In all methods, cleanup is the same, and relatively quick and painless. First, unscrew the filter cap carefully, peel off the filter (if you plan to reuse it, otherwise just leave it in place), aim your AeroPress over the bin and press down firmly on top of the syringe until it pops the coffee-ground puck out. Rinse the excess coffee off the AeroPress parts, then wash with soapy water and allow to dry. Easy!
Hopefully I’ve managed to convey my love of the AeroPress well here. A couple of final tips that I’ve picked up while using the AeroPress:
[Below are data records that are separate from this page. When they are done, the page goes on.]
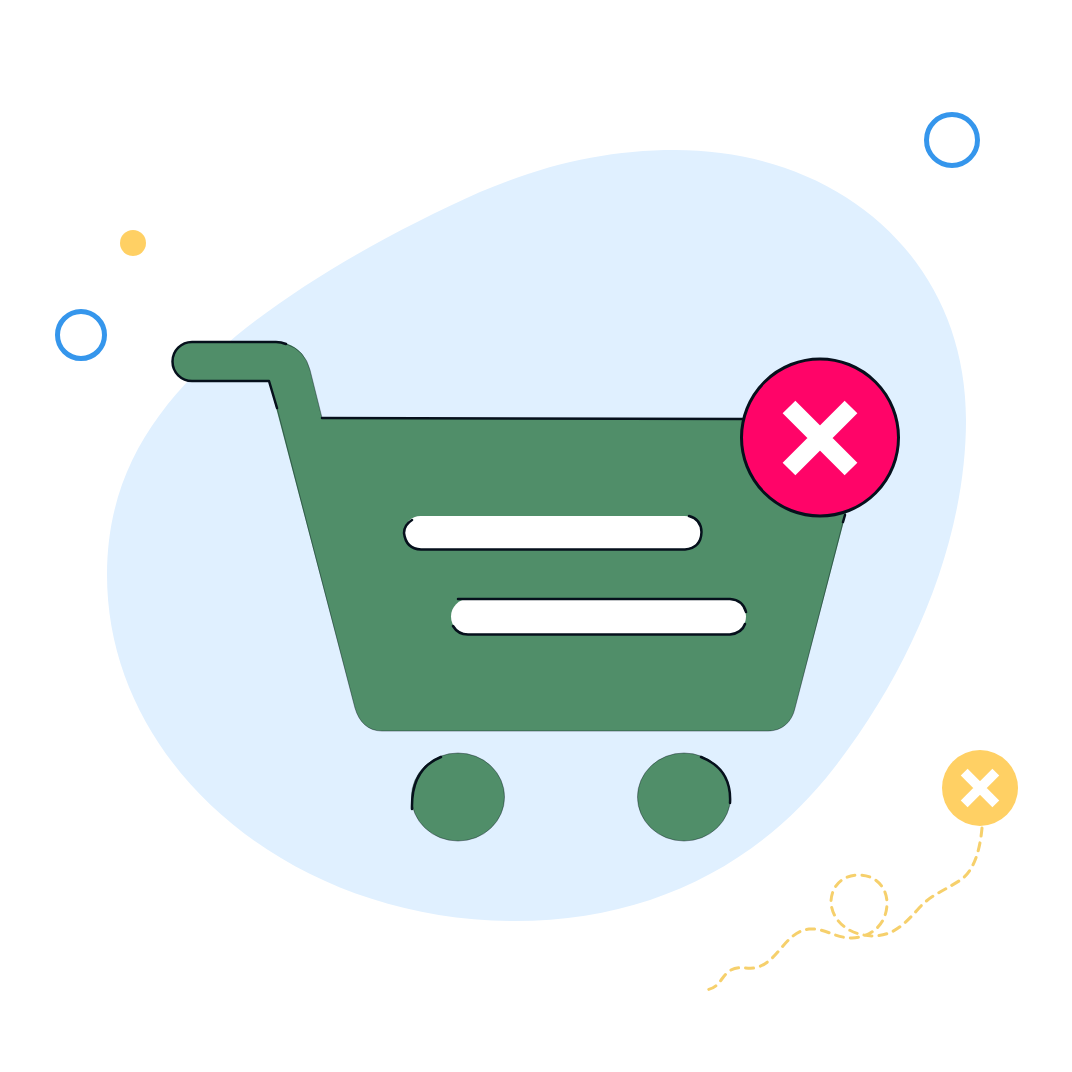
<!DOCTYPE html>
<html lang="en">
<head>
<meta charset="utf-8">
<title>Empty cart</title>
<style>
:root {
  --paper: #ffffff;
  --blob: #e0f0ff;
  --cart: #508e69;
  --ink: #06101c;
  --alert: #ff0468;
  --accent: #ffd064;
  --trail: #f6d06c;
  --ring: #3596ec;
}
html, body { margin: 0; background: var(--paper); overflow: hidden; }
svg { display: block; width: 1072px; height: 1072px; }
.blob { fill: var(--blob); }
.cart { fill: var(--cart); }
.slot { fill: var(--paper); }
.outline { fill: none; stroke: var(--ink); stroke-width: 2.5; stroke-linecap: round; stroke-linejoin: round; }
.hairline { fill: none; stroke: var(--ink); stroke-width: 1; opacity: .4; }
.badge { fill: var(--alert); stroke: var(--ink); stroke-width: 3; }
.cross { fill: none; stroke: var(--paper); }
.ring { fill: none; stroke: var(--ring); stroke-width: 5; }
.accent { fill: var(--accent); }
.trail { fill: none; stroke: var(--trail); stroke-width: 3; stroke-linecap: round; stroke-dasharray: 8 7; }
</style>
</head>
<body>
<svg viewBox="0 0 1072 1072" role="img" aria-label="Shopping cart with a red cross badge">
  <defs>
    <path id="cross" d="M-31 -31L31 31M31 -31L-31 31"/>
  </defs>

  <path class="blob" d="M675 150C838 150 966 258 966 420C966 540 912 668 834 768C758 866 648 921 515 921C290 921 107 765 107 575C107 470 160 400 236 336C310 276 400 228 480 192C546 164 608 150 675 150Z"/>

  <g id="decorations">
    <circle class="ring" cx="952" cy="140" r="25.5"/>
    <circle class="ring" cx="81" cy="335" r="23.5"/>
    <circle class="accent" cx="133" cy="243" r="13"/>
  </g>

  <g id="shopping-cart">
    <path class="cart" d="M192 342H276C294 342 306 354 310 370L322 418H871L795 708C792 722 782 731 768 731H382C368 731 359 722 355 708L269 381H192A19.5 19.5 0 0 1 192 342Z"/>
    <path class="outline" d="M286 344Q281 342 276 342H192A19.5 19.5 0 0 0 192 381H269L277 408M322 418L745 419M845 515L843 522"/>
    <path class="hairline" d="M286 344Q305 350 310 370L322 418M277 408L355 708C359 722 368 731 382 731H768C782 731 792 722 795 708L843 522"/>

    <rect class="slot" x="404" y="516" width="297" height="33" rx="16.5"/>
    <path class="outline" d="M412 520Q404 525 404 533Q406 549 421 549.500H685Q701 548 701.500 532Q701 519 689 516"/>
    <rect class="slot" x="451" y="599" width="295" height="35" rx="17.500"/>
    <path class="outline" d="M458 599H730Q743 600 746 612M453 626Q458 634.500 468 634.500H730Q742 633 745 624"/>

    <ellipse class="cart" cx="458" cy="797" rx="46.500" ry="44"/>
    <ellipse class="cart" cx="684" cy="797" rx="46.500" ry="44"/>
    <ellipse class="hairline" cx="458" cy="797" rx="46.500" ry="44"/>
    <ellipse class="hairline" cx="684" cy="797" rx="46.500" ry="44"/>
    <path class="outline" d="M441 757Q411 769 412 809M701 757Q732 769 730 803"/>
  </g>

  <g id="cancel-badge">
    <circle class="badge" cx="820" cy="437.500" r="78.500"/>
    <use class="cross" href="#cross" x="820" y="438" stroke-width="18"/>
  </g>

  <g id="flying-balloon">
    <path class="trail" d="M982 828C980 850 974 872 959 881C943 891 930 896 920 907C904 925 893 936 872 936C847 935 831 919 831 901C832 885 843 875 859 875C876 875 887 888 887 903C887 922 874 937 852 938C835 938 825 928 809 929C784 932 778 964 754 968C744 969 737 965 728 972C720 979 719 988 706 990"/>
    <circle class="accent" cx="980" cy="788" r="38"/>
    <use class="cross" href="#cross" transform="translate(980 788) scale(.51)" stroke-width="19"/>
  </g>
</svg>
</body>
</html>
Don’t clip the filter cap on for storage. When storing your AeroPress, assuming that you keep it assembled, don’t clip on the filter cap. You want to push the rubber seal all the way through the cylinder, and doing this will mean you don’t have space to clip on the filter cap. This is a good thing; if your filter cap is clipped in place, it means the rubber seal isn’t fully through the cylinder, and can deform if left for long periods of time in this state.
No pressure. Both in a literal sense and a metaphorical sense. When pressing the syringe, don’t feel like you need to force down with all your might. The weight of your forearm and gravity should be enough to press your coffee through in the correct amount of time. Relax.
If you don’t already have an AeroPress, they can be picked up reasonably cheaply in most quality coffee stores, or online stores such as Amazon generally have them. They retail for around £20-25, and a pack of 350 replacement filters is around £4-5 (as is a third-party reusable metal filter), so nothing to break the bank. If you’re thinking about diving into the world of good quality coffee, you need look no further than the Aerobie AeroPress.
Now, if you’ll excuse me, I’m suddenly feeling the urge to make myself a cup of coffee.